The U.S. economy has nearly recovered. Now someone has to convince Americans. Nearly half think the United States is still in recession, according to a recent Wall Street Journal poll. Some 76 percent don’t think their children’s generation will have a better life than they did. Americans are right to think they are worse off: Even if they have recovered financially, they have become aware that the economy is riskier than it used to be. They might never bounce back from that.
Economic well-being is not limited to wealth, earnings, and employment; security matters, too. All else being equal, a riskier environment is worse, economically speaking. Financial markets may be less volatile, but structural changes in the economy have increased risk for most Americans’ largest asset: future earnings.
Lifetime earning power has been getting less certain for decades, but it took the recession to make people realize it. In 2002, one out of two Americans expected real income gains in the next five years, according to the Index of Consumer Sentiment; by 2013, only one in three did. It is well known that real median earnings didn’t increase in the last 20 years; overall earnings have become more volatile, too. The amount that the average household’s earnings fluctuate each year has been increasing (PDF) since the 1980s. Household finances also are less secure because people have less liquid savings and more debt. The economic stress associated with the recession made these trends more apparent.
The future of U.S. children also looks precarious. Tyler Cowen argues that changes in technology and trade are hollowing out the middle class, leaving a larger chasm between economic winners and losers, with very few in the middle. People who thrive in the future will do very well. The rest will have a harder time getting by. Previously, parents could safely assume that their children had good shots at landing middle-class lives. The stakes are now higher and the risk of failure larger.
Younger Americans may never recover from the recession’s wake-up call to risk, and the economy might suffer for that. The Great Depression scared a generation away from taking financial risk: Many Americans who came of age during the Depression never invested in the stock market. To be fair, they never had to because many had company-sponsored pensions to support them in retirement. Millennials have internalized the same fears, with 13 percent describing themselves as financially conservative, a rate matched only by World War II babies (now ages 68 and up), according to a recent UBS survey (PDF). They are holding more in cash and less in stock than other generations have done.

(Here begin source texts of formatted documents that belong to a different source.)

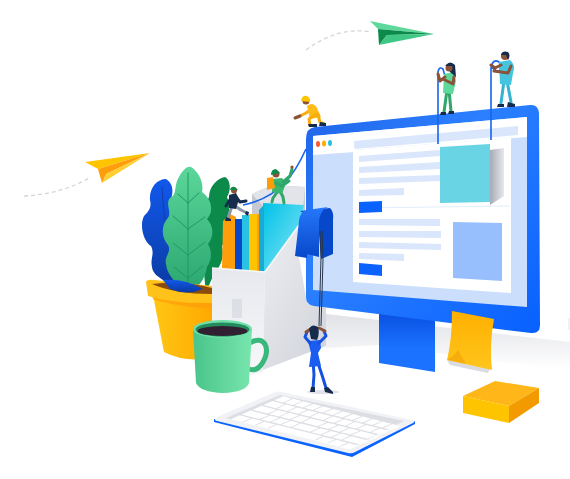
<!DOCTYPE html>
<html lang="en">
<head>
<meta charset="utf-8">
<title>Teamwork desk illustration</title>
<style>
:root{--blue:#0a63ff;--blue-deep:#0747c9;--navy:#172b4d;--sky:#cbdefc;--pale:#d9e6fc;--teal:#69d4e4;--peri:#98bffd;--yellow:#ffc400;--amber:#ff9d0a;--mint:#5fd89b;--green:#36b37e;--forest:#0b8a4a;--skin:#8a5238;--grey:#dfe1e6}
html,body{margin:0;overflow:hidden;background:#fff}
svg{display:block;width:570px;height:479px}
.blue{fill:var(--blue)}.deep{fill:var(--blue-deep)}.navy{fill:var(--navy)}.sky{fill:var(--sky)}.pale{fill:var(--pale)}.teal{fill:var(--teal)}.peri{fill:var(--peri)}
.yellow{fill:var(--yellow)}.amber{fill:var(--amber)}.mint{fill:var(--mint)}.green{fill:var(--green)}.forest{fill:var(--forest)}.skin{fill:var(--skin)}.white{fill:#fff}
.trail{fill:none;stroke:#d3d5da;stroke-width:1.3;stroke-dasharray:4 3}
.rope{fill:none;stroke:#1764ee;stroke-width:1.6}
.limb{fill:none;stroke-linecap:round;stroke-linejoin:round;stroke-width:3}
.s-skin{stroke:var(--skin)}.s-navy{stroke:var(--navy)}.s-green{stroke:#2fa66a}.s-blue{stroke:#1552e0}.s-amber{stroke:#f8ab0c}.s-teal{stroke:#35b4cf}
.vein{fill:none;stroke-width:1;stroke-linecap:round}
.keys line{stroke:#fff;stroke-width:14}
</style>
</head>
<body>
<svg viewBox="0 0 570 479" role="img" aria-label="Tiny people building a web page on a giant monitor at a desk">
<defs>
<linearGradient id="frame" x1="0" y1="0" x2="1" y2="1"><stop offset="0" stop-color="#2064e8"/><stop offset=".4" stop-color="#2b80ff"/><stop offset="1" stop-color="#0860ff"/></linearGradient>
<linearGradient id="stand" x1="0" y1="0" x2="0" y2="1"><stop offset="0" stop-color="#0a4fe0"/><stop offset=".6" stop-color="#1a72ff"/></linearGradient>
<linearGradient id="roll" x1="0" y1="0" x2="0" y2="1"><stop offset="0" stop-color="#2778fb"/><stop offset="1" stop-color="#0747c9"/></linearGradient>
<linearGradient id="floor" x1="0" y1="0" x2="0" y2="1"><stop offset="0" stop-color="#e0e2e6"/><stop offset="1" stop-color="#fff"/></linearGradient>
<linearGradient id="box-side" x1="0" y1="0" x2="1" y2="1"><stop offset="0" stop-color="#f0f1f4"/><stop offset="1" stop-color="#cfd2d9"/></linearGradient>
<linearGradient id="box-front" x1="0" y1="0" x2="0" y2="1"><stop offset="0" stop-color="#e6e8ed"/><stop offset="1" stop-color="#f8f8fa"/></linearGradient>
<linearGradient id="sheet" x1="0" y1="0" x2="1" y2="1"><stop offset="0" stop-color="#00c2e8"/><stop offset="1" stop-color="#8be6f4"/></linearGradient>
<linearGradient id="leaf-blue" x1="0" y1="0" x2="0" y2="1"><stop offset="0" stop-color="#1258ec"/><stop offset="1" stop-color="#0a3aa0"/></linearGradient>
<linearGradient id="leaf-mint" x1="0" y1="0" x2="0" y2="1"><stop offset="0" stop-color="#5bd79b"/><stop offset="1" stop-color="#2aa66f"/></linearGradient>
<linearGradient id="pot" x1="0" y1="0" x2="1" y2="0"><stop offset="0" stop-color="#ffc715"/><stop offset="1" stop-color="#ffa800"/></linearGradient>
<linearGradient id="mug" x1="0" y1="0" x2="1" y2="0"><stop offset="0" stop-color="#49c48a"/><stop offset="1" stop-color="#78e6ae"/></linearGradient>
<linearGradient id="note" x1="0" y1="0" x2="0" y2="1"><stop offset="0" stop-color="#ffb000"/><stop offset="1" stop-color="#ffc51c"/></linearGradient>
<linearGradient id="shade" x1="0" y1="0" x2="1" y2="0"><stop offset="0" stop-color="#a7abb5"/><stop offset="1" stop-color="#e6e8ee"/></linearGradient>
</defs>

<g id="floor-shadow">
<path d="M326 314 570 342V370L494 361 380 345 326 348Z" fill="url(#floor)"/>
<path d="M569 318V330" stroke="#e3e4e8"/>
</g>

<g id="paper-planes">
<path class="trail" d="M306 50Q338 26 372 32"/>
<path class="mint" d="M370 21 434 34 378 29Z"/>
<path class="forest" d="M378 29 434 34 387 35 379 45Z"/>
<path fill="#3fc786" d="M387 35 434 34 379 45Z"/>
<path class="trail" d="M24 196Q62 194 91 177"/>
<path class="yellow" d="M85 162 150 153 98 169Z"/>
<path class="amber" d="M98 169 150 153 106 174 102 183Z"/>
<path fill="#ffcf33" d="M106 174 150 153 102 183Z"/>
</g>

<g id="plant">
<path class="forest" d="M206 292C202 262 204 246 207 228 203 214 205 204 209 197 209 187 217 178 225 177 231 180 231 191 227 197 231 207 229 216 225 221 229 232 226 241 222 246 225 259 219 268 214 274Z"/>
<path fill="url(#leaf-blue)" d="M183 292C170 282 153 278 152 267 150 258 155 254 151 246 144 242 139 226 144 216 148 212 152 208 150 200 149 188 157 179 166 179 174 184 173 193 171 199 179 208 178 218 176 225 184 238 182 264 190 292Z"/>
<path class="vein" d="M162 187C164 226 170 260 186 288" stroke="#0a3fb4"/>
<path fill="url(#leaf-mint)" d="M187 291C177 284 167 276 166 264 164 256 172 252 168 245 161 237 161 225 168 218 172 212 165 204 170 198 178 194 173 187 179 177 183 169 188 166 191 167 199 172 204 183 202 192 212 199 214 212 207 219 214 226 214 237 208 244 213 253 211 261 207 267 205 280 198 288 190 291Z"/>
<path class="vein" d="M188 173V289M188 203 178 194M188 203 199 193M188 229 173 216M188 229 205 217M188 255 173 243M188 255 205 242M188 278 174 267M188 278 203 266" stroke="#239763"/>
<path fill="url(#pot)" d="M152 290H213V358Q185 363 164 352Z"/>
<path class="amber" d="M152 295Q177 304 213 303V309Q172 306 153 299Z" opacity=".7"/>
<path fill="#ffc21a" d="M146 282Q147 279 154 280L213 286V303Q174 304 148 296Z"/>
<path fill="#8b4b0d" d="M152 284Q184 280 212 288V294Q174 294 152 284Z"/>
<path fill="url(#leaf-blue)" d="M163 280Q184 278 203 289 187 296 170 289Z"/>
</g>

<g id="file-box">
<path fill="#c6c9d1" d="M252 194 272 185 305 187V235L265 270H252Z"/>
<path fill="#e2e4e9" d="M252 194 272 185 305 187 303 208 264 207Z"/>
<path fill="url(#sheet)" d="M263 203 304 205 299 228 264 272Z"/>
<g id="books">
<path class="amber" d="M223 221 230 214 236 217V269H222Z"/>
<path class="deep" d="M235 219H243V270H235Z"/>
<path fill="#27c2e4" d="M242 215H250V270H242Z"/>
<path class="yellow" d="M249 214H258V271H249Z"/>
<path class="amber" d="M257 215 260 213V271H257Z"/>
<path fill="#18acd5" d="M259 210 264 205V272H259Z"/>
</g>
<path fill="url(#box-front)" d="M212 268 265 272 263 373 245 376 212 350Z"/>
<path fill="url(#box-side)" d="M265 272 299 225V257L307 303 326 308V346L247 376 263 369Z"/>
<path d="M212 268 265 272 299 225" fill="none" stroke="#f6f7f9" stroke-width="1.5"/>
<path fill="#bec2cb" d="M232 299H242V318H232Z" opacity=".35"/>
</g>

<g id="monitor">
<path fill="url(#stand)" d="M379 312 435 319V372L379 363Z"/>
<path fill="url(#frame)" d="M315 127 530 105Q538 104 539 113L540 325Q540 334 531 333L314 306Q306 305 306 297V139Q306 128 315 127Z"/>
<path class="sky" d="M313 136 527 117V307L313 290Z"/>
<path class="white" d="M313 136 527 117V137L313 153Z"/>
<g id="window-buttons"><ellipse cx="318" cy="144" rx="2" ry="3" fill="#ff5630"/><ellipse cx="324" cy="143.5" rx="2" ry="3" fill="#ffab00"/><ellipse cx="330" cy="143" rx="2" ry="3" fill="#29bfdd"/></g>
<path class="pale" d="M354 141 518 126V135L354 149Z"/>
<path class="white" d="M353 150 511 138V293L353 282Z"/>
<path class="white" d="M313 151 355 148V152L313 155Z"/>
<g id="text-blocks" class="pale">
<path d="M359 156 440 150V156L359 162ZM359 167 440 162V169L359 173ZM359 178 440 175V181L359 184ZM359 190 404 188V195L359 196Z"/>
<path d="M359 219H440V226L359 225ZM359 231H441V238L359 237ZM359 242 441 244V250L359 248ZM359 253 404 254V261L359 259Z"/>
</g>
<path d="M359 208 510 206" stroke="#e3ecfc" stroke-width="1"/>
<path class="blue" d="M359 202 382 201V212L359 213ZM359 263 382 265V276L359 274Z"/>
<path d="M490 150 504 148V196L490 205Z" fill="url(#shade)"/>
<path class="teal" d="M440 147 490 144V202L440 203Z"/>
<path class="peri" d="M453 222 502 223V281L453 278Z"/>
</g>

<g id="peeled-sheet">
<path class="deep" d="M300 211 330 208Q334 212 333 219V254L321 259 318 221Z"/>
<path fill="url(#roll)" d="M299 221Q300 211 307 210L328 207Q319 211 319 223V257L307 254V258L295 256Z"/>
<path d="M320 231 321 258 319 326M322 231 323 260 321 326" fill="none" stroke="#28354c" stroke-width="1"/>
</g>

<g id="ropes" class="rope">
<path d="M306 149C296 171 282 197 243 205"/>
<path d="M438 144V72Q439 66 443 69L445 76"/>
<path d="M491 140V68Q493 58 499 62 503 68 498 72L491 67"/>
</g>

<g id="person-on-roof">
<path class="limb s-amber" d="M313 108 306 113 298 117"/>
<path class="limb s-skin" d="M300 116 295 118" stroke-width="2"/>
<path fill="#ffbb16" d="M307 106Q313 101 317 108L321 117 310 119Z"/>
<path class="limb s-amber" d="M317 114 309 119 310 125M318 115 320 122 324 124" stroke-width="4"/>
<path class="navy" d="M308 124H317V127H309ZM320 122 326 123V126H319Z"/>
<circle class="skin" cx="306" cy="101" r="3.5"/>
<path class="yellow" d="M301 101Q302 95 307 96 311 98 310 102Z"/>
</g>

<g id="woman-on-monitor">
<path class="limb s-green" d="M447 90 444 112M449 90 451 111" stroke-width="4"/>
<path class="mint" d="M444 74 453 72 456 81 453 94 443 93Z"/>
<path class="limb s-skin" d="M445 77 440 81 438 74M454 77 453 84 443 79" stroke-width="2"/>
<path class="navy" d="M446 65Q450 60 455 65L456 77 450 72Z"/>
<circle class="skin" cx="449" cy="68" r="3.5"/>
<path class="navy" d="M445 66Q449 61 453 66L449 66ZM441 112H446V115H440ZM449 111H454V114H448Z"/>
</g>

<g id="man-on-monitor">
<path class="limb s-teal" d="M504 81 501 103M507 81 511 102" stroke-width="5"/>
<path fill="#45c4dd" d="M499 62 510 60Q516 65 513 73L511 85 500 84Z"/>
<path class="limb s-skin" d="M501 65 495 68 491 65M511 66 508 73 494 71" stroke-width="2.5"/>
<circle class="skin" cx="505" cy="56" r="4"/>
<path class="navy" d="M501 55Q502 50 508 52 511 55 508 60L506 55ZM498 104H504V107H497ZM508 102 515 104V107H507Z"/>
</g>

<g id="climber-green">
<path class="limb s-green" d="M278 191 273 198 272 202M280 191 283 197 284 203" stroke-width="4"/>
<path fill="#38b56e" d="M273 179 282 178 286 183 282 194 272 192Z"/>
<path class="amber" d="M267 178 273 177 275 188 267 190Z"/>
<path class="limb s-green" d="M283 182 290 176 292 169"/>
<path class="limb s-green" d="M276 183 282 186 289 181" stroke-width="2"/>
<circle class="skin" cx="292" cy="167" r="1.6"/>
<circle class="skin" cx="276" cy="174" r="3.5"/>
<path class="forest" d="M271 175Q271 169 276 169L280 173Z"/>
</g>

<g id="climber-navy">
<path class="limb" d="M232 206 230 212 228 218M235 206 241 210 247 213" stroke="#8d94a3" stroke-width="4"/>
<path class="navy" d="M229 195 236 193 239 199 236 209 229 208Z"/>
<path class="limb s-navy" d="M231 198 226 206M236 197 240 202 246 201" stroke-width="2.5"/>
<circle class="skin" cx="234" cy="190.5" r="3"/>
<path class="forest" d="M230 190Q231 186 235 187L238 190Z"/>
<path class="navy" d="M226 217 231 219V221H225ZM246 211 249 212 248 216 245 214Z"/>
</g>

<g id="sticky-note">
<path fill="#d9dbe0" d="M447 360 490 369 488 373 450 365Z"/>
<path fill="url(#note)" d="M452 311 494 319Q489 346 492 370L447 360Q452 340 452 311Z"/>
<path fill="#e99600" d="M447 360Q455 355 458 350L466 364Z" opacity=".45"/>
</g>

<g id="note-pad">
<path fill="#ffb619" d="M463 396 495 381 539 388 509 406Z"/>
<path class="yellow" d="M463 396 509 406V423L463 413Z"/>
<path fill="#f29a00" d="M509 406 539 388V403L509 423Z"/>
</g>

<g id="mug-of-coffee">
<path d="M250 343C264 334 271 348 263 362 259 369 254 371 249 369" fill="none" stroke="#38b87b" stroke-width="5"/>
<path fill="url(#mug)" d="M193 329H252L249 383Q246 392 223 393 200 392 196 383Z"/>
<ellipse cx="222.5" cy="329" rx="29.5" ry="9" fill="#70dfa9"/>
<ellipse cx="222.5" cy="329.5" rx="27" ry="7" fill="#248b5d"/>
<ellipse cx="222.5" cy="331" rx="25" ry="5" fill="#302031"/>
</g>

<g id="keyboard">
<path class="blue" d="M214 419 352 453 415 421V424L352 457 214 422Z"/>
<path fill="#f1f2f5" d="M217 417 275 392Q278 391 282 392L412 420Q416 421 413 423L355 452Q352 454 348 453L217 421Q213 420 217 417Z"/>
<path fill="#dcdee4" d="M226 418 280 395 404 421 350 448Z"/>
<g class="keys" transform="matrix(1.38 .35 .64 -.28 214 419)">
<line x1="8" y1="16" x2="94" y2="16" stroke-dasharray="8 1 8 1 8 1 33 1 8 1 8 1"/>
<line x1="8" y1="33" x2="94" y2="33" stroke-dasharray="13 1 6.5 1 6.5 1 6.5 1"/>
<line x1="8" y1="50" x2="94" y2="50" stroke-dasharray="11 1 7 1 7 1 7 1"/>
<line x1="8" y1="67" x2="94" y2="67" stroke-dasharray="9 1 7 1 7 1 7 1"/>
<line x1="8" y1="84" x2="94" y2="84" stroke-dasharray="6.2 1"/>
</g>
</g>

<g id="woman-pulling-sheet">
<ellipse cx="323" cy="392" rx="16" ry="2" fill="#e1e3e8"/>
<path class="limb s-blue" d="M313 360 314 375 313 388M317 360 322 375 326 388" stroke-width="5"/>
<path fill="#1a5df0" d="M308 341 320 340 321 348 318 353 321 366 309 367 311 353Z"/>
<path class="limb s-blue" d="M310 343 305 337 307 332M319 343 326 336 324 331" stroke-width="2.8"/>
<path class="limb s-skin" d="M306 332 312 328M325 331 319 328" stroke-width="2"/>
<path class="navy" d="M309 329Q312 323 318 327 320 333 317 340L311 339ZM311 387H315V392H310ZM324 388 328 387 333 392V394L325 392Z"/>
</g>
</svg>
</body>
</html>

The fortunes of the Depression’s children were eventually bolstered by a wartime economy and postwar boom. Millennials face no such relief on the horizon. Downturns have historically pushed previous generations (PDF) into entrepreneurship, but that’s not happening either. The youth self-employment rate has fallen each year since the recession and shows no sign of turning around. In 2003, 8.3 percent of Americans aged 25 to 39 were self-employed, by 2013 only 6.8 percent were.
The economic recovery cannot be measured only by market returns, growth in gross domestic product, and housing starts. Psychology counts. Heightened fear can hurt career and investment decisions for decades. Put another way, economic well-being requires a certain level of optimism, a firm belief that success is possible, even when times are hard. Markets crash. Businesses fail. But if people today unwilling to take measured chances, we haven’t recovered at all. That may affect career and investment decisions for decades.